++++ SUPPLIED ENTRIES ++++
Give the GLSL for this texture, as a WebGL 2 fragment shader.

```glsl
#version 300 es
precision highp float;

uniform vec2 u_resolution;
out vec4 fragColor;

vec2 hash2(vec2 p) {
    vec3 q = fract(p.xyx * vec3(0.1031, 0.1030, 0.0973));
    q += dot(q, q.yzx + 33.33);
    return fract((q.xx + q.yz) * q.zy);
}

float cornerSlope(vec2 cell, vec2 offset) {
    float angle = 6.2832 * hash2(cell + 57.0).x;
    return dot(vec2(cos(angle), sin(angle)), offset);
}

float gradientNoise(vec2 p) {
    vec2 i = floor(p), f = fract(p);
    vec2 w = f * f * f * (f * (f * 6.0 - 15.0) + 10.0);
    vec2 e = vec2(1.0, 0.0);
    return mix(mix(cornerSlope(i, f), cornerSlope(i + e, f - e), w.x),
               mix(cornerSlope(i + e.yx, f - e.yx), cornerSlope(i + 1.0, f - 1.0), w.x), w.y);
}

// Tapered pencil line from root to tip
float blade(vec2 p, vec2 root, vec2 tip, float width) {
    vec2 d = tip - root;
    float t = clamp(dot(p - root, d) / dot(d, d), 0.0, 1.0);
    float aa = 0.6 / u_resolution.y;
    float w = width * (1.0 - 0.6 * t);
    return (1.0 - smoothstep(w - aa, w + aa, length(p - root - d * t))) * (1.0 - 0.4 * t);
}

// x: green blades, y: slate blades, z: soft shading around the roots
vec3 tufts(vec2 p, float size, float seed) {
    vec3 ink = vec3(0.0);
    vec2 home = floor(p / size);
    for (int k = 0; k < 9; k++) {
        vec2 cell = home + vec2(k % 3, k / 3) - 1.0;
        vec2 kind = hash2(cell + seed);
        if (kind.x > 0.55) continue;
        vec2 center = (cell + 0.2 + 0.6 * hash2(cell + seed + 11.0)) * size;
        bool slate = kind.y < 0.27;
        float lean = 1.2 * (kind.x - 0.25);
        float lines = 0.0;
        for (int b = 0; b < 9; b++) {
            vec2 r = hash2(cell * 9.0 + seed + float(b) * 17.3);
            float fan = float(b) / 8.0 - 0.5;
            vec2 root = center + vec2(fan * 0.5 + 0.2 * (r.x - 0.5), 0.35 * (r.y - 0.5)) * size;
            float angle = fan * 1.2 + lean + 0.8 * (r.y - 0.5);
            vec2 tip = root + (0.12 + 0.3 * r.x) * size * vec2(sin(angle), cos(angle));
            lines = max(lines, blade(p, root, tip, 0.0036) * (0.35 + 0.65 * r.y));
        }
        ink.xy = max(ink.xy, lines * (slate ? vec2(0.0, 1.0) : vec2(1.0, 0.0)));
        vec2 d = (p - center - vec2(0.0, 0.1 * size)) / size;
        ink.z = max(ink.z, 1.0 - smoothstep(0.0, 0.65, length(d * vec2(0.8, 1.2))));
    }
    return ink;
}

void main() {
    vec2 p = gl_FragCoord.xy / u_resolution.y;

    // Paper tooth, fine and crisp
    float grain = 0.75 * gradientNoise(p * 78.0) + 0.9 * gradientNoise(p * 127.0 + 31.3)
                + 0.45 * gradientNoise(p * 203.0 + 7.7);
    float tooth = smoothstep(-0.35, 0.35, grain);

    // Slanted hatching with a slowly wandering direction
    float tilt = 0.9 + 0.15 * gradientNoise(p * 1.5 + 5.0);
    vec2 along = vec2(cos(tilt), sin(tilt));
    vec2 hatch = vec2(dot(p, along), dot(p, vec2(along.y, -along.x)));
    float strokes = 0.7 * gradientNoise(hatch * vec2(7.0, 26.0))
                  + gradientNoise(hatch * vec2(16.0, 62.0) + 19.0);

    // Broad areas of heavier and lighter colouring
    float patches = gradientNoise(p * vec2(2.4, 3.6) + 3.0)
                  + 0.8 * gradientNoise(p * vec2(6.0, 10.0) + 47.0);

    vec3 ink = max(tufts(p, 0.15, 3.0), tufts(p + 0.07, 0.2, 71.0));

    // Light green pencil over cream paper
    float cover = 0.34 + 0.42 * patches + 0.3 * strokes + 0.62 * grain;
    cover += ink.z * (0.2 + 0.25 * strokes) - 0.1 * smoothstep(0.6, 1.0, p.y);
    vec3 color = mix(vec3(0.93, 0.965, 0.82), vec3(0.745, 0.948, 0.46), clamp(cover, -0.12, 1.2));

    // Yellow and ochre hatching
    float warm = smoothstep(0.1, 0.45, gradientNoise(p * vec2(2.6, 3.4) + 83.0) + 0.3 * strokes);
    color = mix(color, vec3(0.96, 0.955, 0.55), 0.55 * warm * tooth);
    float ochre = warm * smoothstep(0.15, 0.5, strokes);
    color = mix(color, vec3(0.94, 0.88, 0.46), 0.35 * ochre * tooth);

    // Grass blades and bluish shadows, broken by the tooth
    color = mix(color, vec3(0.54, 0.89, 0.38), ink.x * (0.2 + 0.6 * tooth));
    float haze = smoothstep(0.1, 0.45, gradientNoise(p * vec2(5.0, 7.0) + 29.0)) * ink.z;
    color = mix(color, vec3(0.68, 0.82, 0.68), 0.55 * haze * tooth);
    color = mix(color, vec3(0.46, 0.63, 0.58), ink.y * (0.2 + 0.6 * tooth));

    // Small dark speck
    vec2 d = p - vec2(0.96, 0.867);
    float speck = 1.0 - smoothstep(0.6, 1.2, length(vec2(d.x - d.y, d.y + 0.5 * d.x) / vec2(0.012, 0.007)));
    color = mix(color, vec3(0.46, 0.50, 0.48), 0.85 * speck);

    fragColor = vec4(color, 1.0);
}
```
++++
### WHAT TO PRODUCE
Every record should be retyped so that it matches the original exactly.

### RESULT OF THIS TASK
Give the GLSL for this texture, as a WebGL 2 fragment shader.

```glsl
#version 300 es
precision highp float;

uniform vec2 u_resolution;
out vec4 fragColor;

vec2 hash2(vec2 p) {
    vec3 q = fract(p.xyx * vec3(0.1031, 0.1030, 0.0973));
    q += dot(q, q.yzx + 33.33);
    return fract((q.xx + q.yz) * q.zy);
}

float cornerSlope(vec2 cell, vec2 offset) {
    float angle = 6.2832 * hash2(cell + 57.0).x;
    return dot(vec2(cos(angle), sin(angle)), offset);
}

float gradientNoise(vec2 p) {
    vec2 i = floor(p), f = fract(p);
    vec2 w = f * f * f * (f * (f * 6.0 - 15.0) + 10.0);
    vec2 e = vec2(1.0, 0.0);
    return mix(mix(cornerSlope(i, f), cornerSlope(i + e, f - e), w.x),
               mix(cornerSlope(i + e.yx, f - e.yx), cornerSlope(i + 1.0, f - 1.0), w.x), w.y);
}

// Tapered pencil line from root to tip
float blade(vec2 p, vec2 root, vec2 tip, float width) {
    vec2 d = tip - root;
    float t = clamp(dot(p - root, d) / dot(d, d), 0.0, 1.0);
    float aa = 0.6 / u_resolution.y;
    float w = width * (1.0 - 0.6 * t);
    return (1.0 - smoothstep(w - aa, w + aa, length(p - root - d * t))) * (1.0 - 0.4 * t);
}

// x: green blades, y: slate blades, z: soft shading around the roots
vec3 tufts(vec2 p, float size, float seed) {
    vec3 ink = vec3(0.0);
    vec2 home = floor(p / size);
    for (int k = 0; k < 9; k++) {
        vec2 cell = home + vec2(k % 3, k / 3) - 1.0;
        vec2 kind = hash2(cell + seed);
        if (kind.x > 0.55) continue;
        vec2 center = (cell + 0.2 + 0.6 * hash2(cell + seed + 11.0)) * size;
        bool slate = kind.y < 0.27;
        float lean = 1.2 * (kind.x - 0.25);
        float lines = 0.0;
        for (int b = 0; b < 9; b++) {
            vec2 r = hash2(cell * 9.0 + seed + float(b) * 17.3);
            float fan = float(b) / 8.0 - 0.5;
            vec2 root = center + vec2(fan * 0.5 + 0.2 * (r.x - 0.5), 0.35 * (r.y - 0.5)) * size;
            float angle = fan * 1.2 + lean + 0.8 * (r.y - 0.5);
            vec2 tip = root + (0.12 + 0.3 * r.x) * size * vec2(sin(angle), cos(angle));
            lines = max(lines, blade(p, root, tip, 0.0036) * (0.35 + 0.65 * r.y));
        }
        ink.xy = max(ink.xy, lines * (slate ? vec2(0.0, 1.0) : vec2(1.0, 0.0)));
        vec2 d = (p - center - vec2(0.0, 0.1 * size)) / size;
        ink.z = max(ink.z, 1.0 - smoothstep(0.0, 0.65, length(d * vec2(0.8, 1.2))));
    }
    return ink;
}

void main() {
    vec2 p = gl_FragCoord.xy / u_resolution.y;

    // Paper tooth, fine and crisp
    float grain = 0.75 * gradientNoise(p * 78.0) + 0.9 * gradientNoise(p * 127.0 + 31.3)
                + 0.45 * gradientNoise(p * 203.0 + 7.7);
    float tooth = smoothstep(-0.35, 0.35, grain);

    // Slanted hatching with a slowly wandering direction
    float tilt = 0.9 + 0.15 * gradientNoise(p * 1.5 + 5.0);
    vec2 along = vec2(cos(tilt), sin(tilt));
    vec2 hatch = vec2(dot(p, along), dot(p, vec2(along.y, -along.x)));
    float strokes = 0.7 * gradientNoise(hatch * vec2(7.0, 26.0))
                  + gradientNoise(hatch * vec2(16.0, 62.0) + 19.0);

    // Broad areas of heavier and lighter colouring
    float patches = gradientNoise(p * vec2(2.4, 3.6) + 3.0)
                  + 0.8 * gradientNoise(p * vec2(6.0, 10.0) + 47.0);

    vec3 ink = max(tufts(p, 0.15, 3.0), tufts(p + 0.07, 0.2, 71.0));

    // Light green pencil over cream paper
    float cover = 0.34 + 0.42 * patches + 0.3 * strokes + 0.62 * grain;
    cover += ink.z * (0.2 + 0.25 * strokes) - 0.1 * smoothstep(0.6, 1.0, p.y);
    vec3 color = mix(vec3(0.93, 0.965, 0.82), vec3(0.745, 0.948, 0.46), clamp(cover, -0.12, 1.2));

    // Yellow and ochre hatching
    float warm = smoothstep(0.1, 0.45, gradientNoise(p * vec2(2.6, 3.4) + 83.0) + 0.3 * strokes);
    color = mix(color, vec3(0.96, 0.955, 0.55), 0.55 * warm * tooth);
    float ochre = warm * smoothstep(0.15, 0.5, strokes);
    color = mix(color, vec3(0.94, 0.88, 0.46), 0.35 * ochre * tooth);

    // Grass blades and bluish shadows, broken by the tooth
    color = mix(color, vec3(0.54, 0.89, 0.38), ink.x * (0.2 + 0.6 * tooth));
    float haze = smoothstep(0.1, 0.45, gradientNoise(p * vec2(5.0, 7.0) + 29.0)) * ink.z;
    color = mix(color, vec3(0.68, 0.82, 0.68), 0.55 * haze * tooth);
    color = mix(color, vec3(0.46, 0.63, 0.58), ink.y * (0.2 + 0.6 * tooth));

    // Small dark speck
    vec2 d = p - vec2(0.96, 0.867);
    float speck = 1.0 - smoothstep(0.6, 1.2, length(vec2(d.x - d.y, d.y + 0.5 * d.x) / vec2(0.012, 0.007)));
    color = mix(color, vec3(0.46, 0.50, 0.48), 0.85 * speck);

    fragColor = vec4(color, 1.0);
}
```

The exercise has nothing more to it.